Kaler: U helping with achievement gap
WILLMAR -- The University of Minnesota's standing among research universities continues to grow while it also focuses its efforts on improving the education of children in the state's K-12 school system. University president Eric Kaler spoke with...
WILLMAR - The University of Minnesota’s standing among research universities continues to grow while it also focuses its efforts on improving the education of children in the state’s K-12 school system. University president Eric Kaler spoke with a group of about 35 people, mostly alumni, Friday at The Oaks at Eagle Creek. He provided an update on the university’s activities and answered questions.
Kaler began by talking about a recent gathering of Generation Next, a partnership working to close the academic achievement gap between white children and children of color.
Generation Next focuses on Minneapolis and St. Paul. Kaler said a similar effort is needed across the state.
“You may know that Minnesota has the largest achievement gap of any state in the country,” He said. “That’s really almost unbelievable, but it’s true, and we can’t continue that.”
The state will need a well educated workforce in the coming years, he said.
“We have to educate all Minnesotans,” he added. “We have to have a workforce ready for the future that looks like Minnesota, and we do not.”
After his talk, Kaler talked about the university’s efforts to assist public schools in closing the gap. Teacher training takes place at other universities in the state more than at the U of M, but the university is involved in research on the achievement gap.

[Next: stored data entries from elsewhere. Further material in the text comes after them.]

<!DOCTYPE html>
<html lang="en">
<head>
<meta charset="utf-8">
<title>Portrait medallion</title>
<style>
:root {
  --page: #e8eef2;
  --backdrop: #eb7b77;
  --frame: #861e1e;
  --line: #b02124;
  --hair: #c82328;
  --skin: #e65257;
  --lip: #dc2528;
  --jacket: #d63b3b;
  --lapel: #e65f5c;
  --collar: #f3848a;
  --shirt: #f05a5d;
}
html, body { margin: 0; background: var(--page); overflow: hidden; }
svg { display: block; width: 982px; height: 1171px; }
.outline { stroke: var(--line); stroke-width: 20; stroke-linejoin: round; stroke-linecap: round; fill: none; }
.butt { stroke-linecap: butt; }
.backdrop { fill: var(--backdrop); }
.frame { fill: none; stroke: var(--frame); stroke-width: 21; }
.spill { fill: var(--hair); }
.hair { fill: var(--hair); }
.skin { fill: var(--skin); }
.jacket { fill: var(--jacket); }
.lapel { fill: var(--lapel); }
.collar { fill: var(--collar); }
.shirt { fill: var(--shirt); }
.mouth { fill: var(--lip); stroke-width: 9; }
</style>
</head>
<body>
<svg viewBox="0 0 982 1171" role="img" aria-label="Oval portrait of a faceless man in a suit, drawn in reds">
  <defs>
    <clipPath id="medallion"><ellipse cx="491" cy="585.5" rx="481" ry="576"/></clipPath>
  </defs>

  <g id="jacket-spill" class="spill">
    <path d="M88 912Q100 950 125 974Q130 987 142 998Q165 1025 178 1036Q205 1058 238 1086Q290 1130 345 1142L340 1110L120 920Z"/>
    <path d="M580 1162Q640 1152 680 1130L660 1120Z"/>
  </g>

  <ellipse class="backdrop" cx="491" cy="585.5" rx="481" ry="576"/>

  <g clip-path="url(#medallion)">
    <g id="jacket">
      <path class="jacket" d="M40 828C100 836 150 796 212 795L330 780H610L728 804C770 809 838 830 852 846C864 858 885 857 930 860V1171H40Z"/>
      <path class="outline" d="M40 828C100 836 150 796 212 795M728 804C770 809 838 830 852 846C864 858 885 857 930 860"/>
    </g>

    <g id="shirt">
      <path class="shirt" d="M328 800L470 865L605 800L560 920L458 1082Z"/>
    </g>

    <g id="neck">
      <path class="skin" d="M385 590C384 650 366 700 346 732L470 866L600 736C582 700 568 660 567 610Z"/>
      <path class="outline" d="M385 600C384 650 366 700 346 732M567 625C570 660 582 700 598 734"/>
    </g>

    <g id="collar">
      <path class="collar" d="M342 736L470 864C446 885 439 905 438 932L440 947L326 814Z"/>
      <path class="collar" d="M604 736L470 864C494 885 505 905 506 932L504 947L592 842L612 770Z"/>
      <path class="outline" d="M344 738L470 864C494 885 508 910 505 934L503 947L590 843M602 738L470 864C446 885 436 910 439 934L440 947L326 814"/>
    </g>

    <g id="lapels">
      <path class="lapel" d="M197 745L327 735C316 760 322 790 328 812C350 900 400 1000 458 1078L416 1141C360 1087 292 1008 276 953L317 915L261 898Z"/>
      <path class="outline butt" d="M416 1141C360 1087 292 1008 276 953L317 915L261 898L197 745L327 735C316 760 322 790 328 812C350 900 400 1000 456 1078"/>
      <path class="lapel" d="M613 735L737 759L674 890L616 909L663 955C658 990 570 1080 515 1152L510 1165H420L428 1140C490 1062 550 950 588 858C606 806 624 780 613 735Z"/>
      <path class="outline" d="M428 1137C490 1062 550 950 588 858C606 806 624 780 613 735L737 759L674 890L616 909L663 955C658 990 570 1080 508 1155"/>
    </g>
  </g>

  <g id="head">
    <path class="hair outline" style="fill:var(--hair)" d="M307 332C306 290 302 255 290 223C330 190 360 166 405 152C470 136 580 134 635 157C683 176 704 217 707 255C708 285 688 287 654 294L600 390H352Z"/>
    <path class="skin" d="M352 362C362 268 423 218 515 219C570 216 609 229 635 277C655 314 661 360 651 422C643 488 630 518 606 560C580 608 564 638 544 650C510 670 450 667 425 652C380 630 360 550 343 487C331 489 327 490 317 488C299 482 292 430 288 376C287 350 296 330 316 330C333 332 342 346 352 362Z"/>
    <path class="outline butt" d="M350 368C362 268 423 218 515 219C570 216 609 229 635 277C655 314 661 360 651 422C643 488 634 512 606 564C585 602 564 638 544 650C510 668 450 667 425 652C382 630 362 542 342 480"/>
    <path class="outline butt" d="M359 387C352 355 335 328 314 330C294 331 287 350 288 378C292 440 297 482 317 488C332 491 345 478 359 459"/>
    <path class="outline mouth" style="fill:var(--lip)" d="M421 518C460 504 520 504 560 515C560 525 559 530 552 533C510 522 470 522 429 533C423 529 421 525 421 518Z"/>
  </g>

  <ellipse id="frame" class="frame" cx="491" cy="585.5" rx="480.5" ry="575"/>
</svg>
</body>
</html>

“We have a terrific educational psychology program,” he said.
Other research is trying to identify what kids need to succeed. Screening of three year-olds for hearing or eyesight problems or developmental delays is an important early childhood need Children who start out behind because of undiagnosed problems find it difficult to catch up, he added.

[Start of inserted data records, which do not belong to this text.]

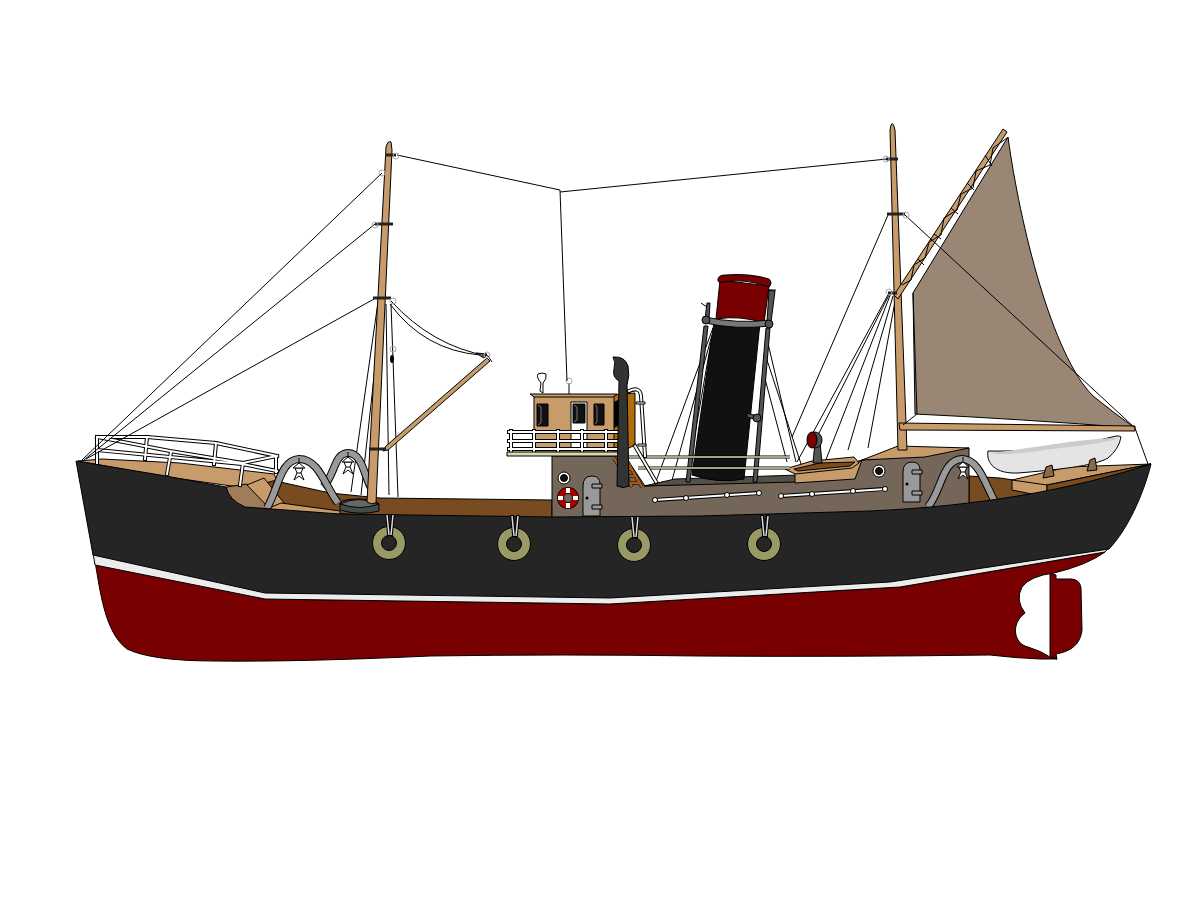
<!DOCTYPE html>
<html lang="en">
<head>
<meta charset="utf-8">
<title>Steam trawler, side view</title>
<style>
:root{--ink:#000;--paper:#fff;--hull:#252525;--keel:#780000;--stripe:#ececec;--wood:#c89b6b;--deck:#784c20;--house:#75665a;--sail:#998675;--steel:#999;--iron:#555;--tyre:#999966;--orange:#b06d0c;--rail:#d8dbb0}
html,body{margin:0;background:var(--paper);overflow:hidden}
svg{display:block;width:1200px;height:900px}
.part{stroke:var(--ink);stroke-width:1;stroke-linejoin:round}
.hull{fill:var(--hull)}.keel{fill:var(--keel)}.stripe{fill:var(--stripe)}
.wood{fill:var(--wood)}.deck{fill:var(--deck)}.house{fill:var(--house)}
.sail{fill:var(--sail)}.steel{fill:var(--steel)}.iron{fill:var(--iron)}
.white{fill:var(--paper)}.black{fill:#111}.orange{fill:var(--orange)}
.rope{fill:none;stroke:var(--ink);stroke-width:1}
.tube-edge{fill:none;stroke:var(--ink);stroke-width:4;stroke-linecap:square}
.tube{fill:none;stroke:var(--paper);stroke-width:2;stroke-linecap:square}
.strap-edge{fill:none;stroke:var(--ink);stroke-width:3.5}
.strap{fill:none;stroke:#ddd;stroke-width:1.5}
.gallows-edge{fill:none;stroke:var(--ink);stroke-width:8;stroke-linecap:butt}
.gallows{fill:none;stroke:var(--steel);stroke-width:6}
.band{stroke:#222;stroke-width:3}
.block{fill:none;stroke:#aaa;stroke-width:1}
</style>
</head>
<body>
<svg viewBox="0 0 1200 900" role="img" aria-label="Side view of a steam trawler with a sail at the stern">
<defs>
  <g id="fender">
    <path class="part" fill="var(--tyre)" fill-rule="evenodd" d="M-16.500 0a16.500 16.500 0 1 0 33 0a16.500 16.500 0 1 0-33 0M-7.500 0a7.500 7.500 0 1 1 15 0a7.500 7.500 0 1 1-15 0"/>
    <path class="strap-edge" d="M-2-29 0-7M4-29 2-7"/><path class="strap" d="M-2-28 0-8M4-28 2-8"/>
  </g>
  <g id="porthole"><circle class="part white" r="6"/><circle class="part black" r="3.500"/></g>
  <g id="door">
    <path class="part steel" d="M-9 20V-10Q-9-20 0-20Q8-20 8-12V20Z"/>
    <path class="part steel" d="M0-12H10V-8H0ZM0 9H10V13H0Z"/><circle cx="-5" cy="2" r="1.500"/>
  </g>
  <g id="lamp">
    <path class="part white" d="M-4-4H4L2 1 5 8 0 4-5 8-2 1Z"/><path class="part white" d="M-6-4 0-9 6-4Z"/><path class="rope" d="M0-14V-9M-2 1H2"/>
  </g>
  <g id="handrail">
    <path class="tube-edge" d="M0 0 104-7"/><path class="tube" d="M0 0 104-7"/>
    <g class="part white"><circle r="2.500"/><circle cx="31" cy="-2" r="2.500"/><circle cx="72" cy="-5" r="2.500"/><circle cx="104" cy="-7" r="2.500"/></g>
  </g>
  <path id="bow-posts" d="M97 438V463M147 437 145 459M216 443 214 464M171 452 167 474M243 463 240 485M276 456V472"/>
  <path id="bow-bars" d="M97 437H147L216 443 277 456M97 450 170 457 242 464 277 471M97 437 170 451 243 463 277 456"/>
  <path id="bridge-posts" d="M511 431V452M534 431V452M558 431V452M582 431V452M606 431V452M623 431V452"/>
  <path id="bridge-bars" d="M509 432H624M509 441H624M509 449H624"/>
  <path id="steam-pipe" d="M629 391Q640 386 641 396L645 456M635 446 656 482"/>
  <path id="deck-rails" d="M627 457H790M638 468H790"/>
  <path id="fore-arch" d="M267 508C278 490 280 460 299 459C319 459 325 486 338 503"/>
  <path id="aft-arch" d="M323 487C335 476 334 453 348 453C362 453 364 475 371 488"/>
  <path id="quarter-arch" d="M928 507C942 490 942 460 962 459C979 459 985 484 995 502"/>
</defs>

<g id="stern-gear">
  <path class="part deck" d="M969 476 1000 478 1040 484 1151 464 1060 496 969 508Z"/>
  <path class="part wood" d="M1012 480 1068 467 1151 464 1047 485V497L1012 490Z"/>
  <path class="part deck" d="M1047 485 1151 464 1060 497H1047Z"/>
  <path class="rope" d="M1012 480 1047 485"/>
  <path class="part" fill="#e4e4e4" d="M988 451C986 463 995 474 1018 473C1055 470 1095 466 1108 458Q1119 449 1121 437Q1119 435 1112 437C1080 445 1035 452 988 451Z"/>
  <path d="M990 453C1030 449 1080 438 1119 438C1110 442 1080 446 1052 449C1025 453 1000 456 990 453Z" fill="#ccc"/>
  <path class="part" fill="#8a6a48" d="M1043 478 1046 467 1052 465 1054 476ZM1087 471 1090 460 1095 458 1097 470Z"/>
</g>

<g id="well-deck">
  <path class="part deck" d="M262 478 330 493 380 498 552 500V519L400 518 260 508Z"/>
  <path class="part wood" d="M78 461 102 459 180 463 274 474 277 480 246 488 160 476Z"/>
  <path class="part" fill="#a17c58" d="M226 487 247 484 272 509 240 508Q228 499 226 487Z"/>
  <path class="part wood" d="M247 485 264 478 284 503 270 509Z"/>
  <path class="part wood" d="M262 511 281 503 340 511V517Z"/>
</g>

<g id="funnel-stays" class="rope">
  <path d="M713 328 655 484M712 335 671 484M711 342 687 480M766 335 796 462M767 360 803 470M764 375 787 462"/>
</g>
<g id="rear-rigging" class="rope">
  <path d="M887 159 560 192M888 215 792 437M889 293 797 462M890 293 813 445M891 293 825 462M893 296 848 450M896 296 868 448"/>
</g>

<g id="deckhouse">
  <path class="part house" d="M552 456H625L645 486 795 480 862 460 969 448V508L870 515 700 519 552 519Z"/>
  <path class="part wood" d="M862 460 898 446 969 448 925 457Z"/>
  <path class="part" fill="#555047" d="M644 486 675 479 800 475 796 482Z"/>
  <path class="part wood" d="M795 472 858 463 862 460 855 479 795 483Z"/>
  <path class="part wood" d="M785 469 812 461 854 457 859 463 852 468 795 474Z"/>
  <path class="part deck" d="M794 469 820 463 855 462 850 466 798 471Z"/>
  <use href="#porthole" x="564" y="478"/><use href="#porthole" x="879" y="471"/>
  <use href="#door" x="592" y="496"/><use href="#door" x="912" y="482"/>
  <use href="#handrail" x="655" y="500"/><use href="#handrail" x="781" y="496"/>
  <g id="lifebuoy" fill="none">
    <circle cx="568" cy="498" r="7.500" stroke="#000" stroke-width="7"/>
    <circle cx="568" cy="498" r="7.500" stroke="#a00" stroke-width="5.500"/>
    <path d="M568 488V493M568 503V508M558 498H563M573 498H578" stroke="#fff" stroke-width="4"/>
  </g>
</g>

<g id="funnel">
  <path class="part black" d="M714 322 760 323 744 479Q718 484 692 475Z"/>
  <path class="part keel" d="M720 280 769 286 764 323Q740 315 716 319Z"/>
  <path class="part keel" d="M718 279Q719 275 725 275Q750 273 769 279Q773 283 769 287Q745 278 722 282Q717 283 718 279Z"/>
  <path class="part" fill="#777" d="M705 317Q737 324 770 320V326Q737 330 705 323Z"/>
  <g class="part iron">
    <path d="M707 303H710L709 319H705ZM704 326H708L690 482H686ZM769 290 775 291 771 322H767ZM766 328H770L757 482H753Z"/>
    <circle cx="706" cy="320" r="4"/><circle cx="769" cy="324" r="4"/><path d="M747 413 757 416V420L747 417Z"/><circle cx="757" cy="418" r="4"/>
  </g>
  <path class="rope" d="M701 303 707 307M768 290H776"/>
</g>
<g id="deck-railing" fill="none">
  <use href="#deck-rails" stroke="#000" stroke-width="3"/>
  <use href="#deck-rails" stroke="var(--rail)" stroke-width="1.500"/>
</g>

<g id="wheelhouse">
  <path class="part orange" d="M613 395 635 393V445L613 456Z"/>
  <path d="M614 402 620 399V425L614 428Z"/>
  <path class="part wood" d="M534 396H614V454H534Z"/>
  <path class="part wood" d="M530 394H617L613 397H534Z"/>
  <path class="part white" d="M571 402H587V450H571Z"/>
  <path class="part black" d="M537 404H548V426H537ZM573 404H585V423H573ZM594 404H604V425H594Z"/>
  <path d="M538 405 541 407V423L538 425M574 405 577 407V420L574 422M595 405 597 407V422L595 424" fill="none" stroke="#777" stroke-width="1"/>
  <g class="tube-edge"><use href="#bridge-posts"/><use href="#bridge-bars"/></g>
  <g class="tube"><use href="#bridge-posts"/><use href="#bridge-bars"/></g>
  <path class="part" fill="var(--rail)" d="M507 452H626V456H507Z"/>
  <path class="part white" d="M540 391 541 383Q536 377 538 374Q542 372 546 374Q547 379 543 383V393Z"/>
  <path class="rope" d="M569 383V394"/><circle class="block" cx="569" cy="381" r="3"/>
  <use href="#steam-pipe" class="tube-edge"/><use href="#steam-pipe" class="tube"/>
  <path class="part white" d="M636 402H645V404H636ZM638 444H646V446H638Z"/>
  <path d="M614 458 632 487M624 456 642 487M616 463H627M620 469H631M624 476H635M628 483H639" fill="none" stroke="#000" stroke-width="3.500"/>
  <path d="M614 458 632 487M624 456 642 487M616 463H627M620 469H631M624 476H635M628 483H639" fill="none" stroke="#a85c12" stroke-width="2.500"/>
  <path class="part" fill="#333" d="M613 357Q625 356 628 366Q630 375 627 385L629 486Q623 489 617 486L619 381Q612 377 614 369Q616 362 613 357Z"/>
</g>

<g id="deck-ventilator">
  <path class="part iron" d="M815 442H820L822 463H813Z"/>
  <ellipse class="part iron" cx="815" cy="440" rx="7" ry="8"/>
  <ellipse class="part keel" cx="812" cy="440" rx="5" ry="8"/>
</g>

<g id="mizzen">
  <path class="part sail" d="M1008 137C1020 225 1052 355 1093 396Q1114 413 1135 428Q1020 419 915 414L913 293Z"/>
  <path class="part wood" d="M890 130Q892 117 895 130L907 450H898Z"/>
  <path class="part wood" d="M1003 129 1007 132 898 299 894 295Z"/>
  <path class="part wood" d="M899 423 1135 426V431L900 430Z"/>
  <path class="rope" d="M1007 138 993 148 990 165 976 171 973 188 961 194 957 210 944 218 941 235 929 242 925 258 914 265 911 280 902 285M913 293 917 414 903 425M985 155 992 166M967 183 974 190M951 208 958 214M934 234 941 239M918 259 924 265"/>
  <path class="rope" d="M905 215 1135 428 1148 464"/>
  <path class="band" d="M886 159H898M887 214H905M888 293H897"/>
  <circle class="block" cx="886" cy="159" r="3"/><circle class="block" cx="906" cy="215" r="3"/><circle class="block" cx="889" cy="292" r="3"/>
</g>

<g id="bow-rail">
  <g class="tube-edge"><use href="#bow-posts"/><use href="#bow-bars"/></g>
  <g class="tube"><use href="#bow-posts"/><use href="#bow-bars"/></g>
</g>

<g id="fore-rigging" class="rope">
  <path d="M397 155 560 190 567 381M382 173 82 460M375 224 84 460M374 299 86 459M378 302 351 492M382 304 361 495M386 304 389 495M391 304 398 497M391 301Q432 346 488 356M390 304Q424 350 480 355M488 356 492 362"/>
</g>

<g id="gallows-frames">
  <use href="#aft-arch" class="gallows-edge"/><use href="#aft-arch" class="gallows"/>
  <use href="#fore-arch" class="gallows-edge"/><use href="#fore-arch" class="gallows"/>
  <use href="#quarter-arch" class="gallows-edge"/><use href="#quarter-arch" class="gallows"/>
  <use href="#lamp" x="299" y="472"/><use href="#lamp" x="348" y="466"/><use href="#lamp" x="963" y="471"/>
</g>

<g id="foremast">
  <path class="part wood" d="M386 446 487 358 490 361 388 450 383 451Z"/>
  <path class="part" fill="#4c5f55" d="M476 353 487 354 484 358Z"/>
  <path class="part" fill="#444c48" d="M340 503Q342 499 359 499Q376 499 379 504V511Q360 516 340 510Z"/>
  <path class="part" fill="#666" d="M340 504Q358 495 379 504Q360 511 340 504Z"/>
  <path class="part wood" d="M386 147Q388 140 391 142L392 150 376 503Q371 505 367 502Z"/>
  <path class="band" d="M385 155H396M375 224H393M373 298H391M369 449H386"/>
  <ellipse cx="392" cy="359" rx="2" ry="4"/>
  <g class="block"><circle cx="396" cy="156" r="3"/><circle cx="382" cy="173" r="3"/><circle cx="375" cy="225" r="3"/><circle cx="393" cy="301" r="3"/><circle cx="393" cy="349" r="3"/><circle cx="487" cy="355" r="3"/></g>
</g>

<g id="hull">
  <path class="part keel" d="M95 562 265 599 610 604 900 587 1105 552Q1087 565 1054 573Q1030 576 1022 587Q1015 600 1025 613C1010 624 1014 644 1028 647Q1041 651 1050 657L1057 659H1040Q1015 658 990 655Q840 657 700 656Q560 654 430 656Q300 662 215 661Q152 661 127 649C104 632 100 588 95 562Z"/>
  <path class="part keel" d="M1050 573 1056 575V579H1072Q1080 580 1081 588L1082 630C1080 648 1066 652 1056 654L1057 659 1050 656Z"/>
  <path class="part stripe" d="M93 553 265 591 610 597 890 580 1112 544 1105 552 900 587 610 604 265 599 95 565Z"/>
  <path class="part hull" d="M76 461 160 475 226 487Q229 500 245 507L340 514 552 517 700 516 870 511C980 506 1070 490 1151 464C1143 496 1127 530 1109 549L890 582 610 598 265 593 93 555Z"/>
</g>

<g id="fenders">
  <use href="#fender" x="389" y="543"/><use href="#fender" x="514" y="544"/><use href="#fender" x="634" y="545"/><use href="#fender" x="764" y="544"/>
</g>
</svg>
</body>
</html>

The university’s research and programs also dovetail with the state’s World’s Best Workforce law. The law lists goals for the state’s students: All children ready for kindergarten, third-graders reading at grade level, racial and economic gaps closed, all students graduate from high school and all students are ready for career and postsecondary education.
Willmar Senior High School uses a U of M program, Ramp-Up to Readiness. The weekly one-hour course in grades 9-12 prepares students for life after high school and helps them stay on a path toward graduation.
Kaler said the achievement gap can be “persistent generationally,” but “I believe we can make progress.”
Kaler mentioned a number of other issues, saying, “we touch a lot of different things.”
The university’s impact on the Willmar area includes 2,103 alumni living in the area who have earned 2,606 degrees. Forty-four U of M staff members live in the district, earning nearly $1.9 million a year.
Currently, 334 students from the area attend the University of Minnesota. Numerous doctors, dentists, veterinarians and pharmacists who attended the university work in the community.
The Minnesota Poultry Testing Laboratory and the Rice Regional Dental Clinic, both affiliated with the university, are located in Willmar.
The university was recently ranked among the top 25 research universities in the nation. Only nine of the schools on the list were public research universities, he said.
The Center for Measuring University Performance at Arizona State University measures universities on nine categories, like incoming student test scores, philanthropy, how much research and federal research is done.
For the first time, the university was listed among the top 25 in every category, Kaler said.
The ranking and other academic achievements should help the university continue its ability to improve education and research.
The university is the eighth- or ninth-largest public research university in the country, Kaler said, and it receives about $800 million a year in research grants from external sponsors.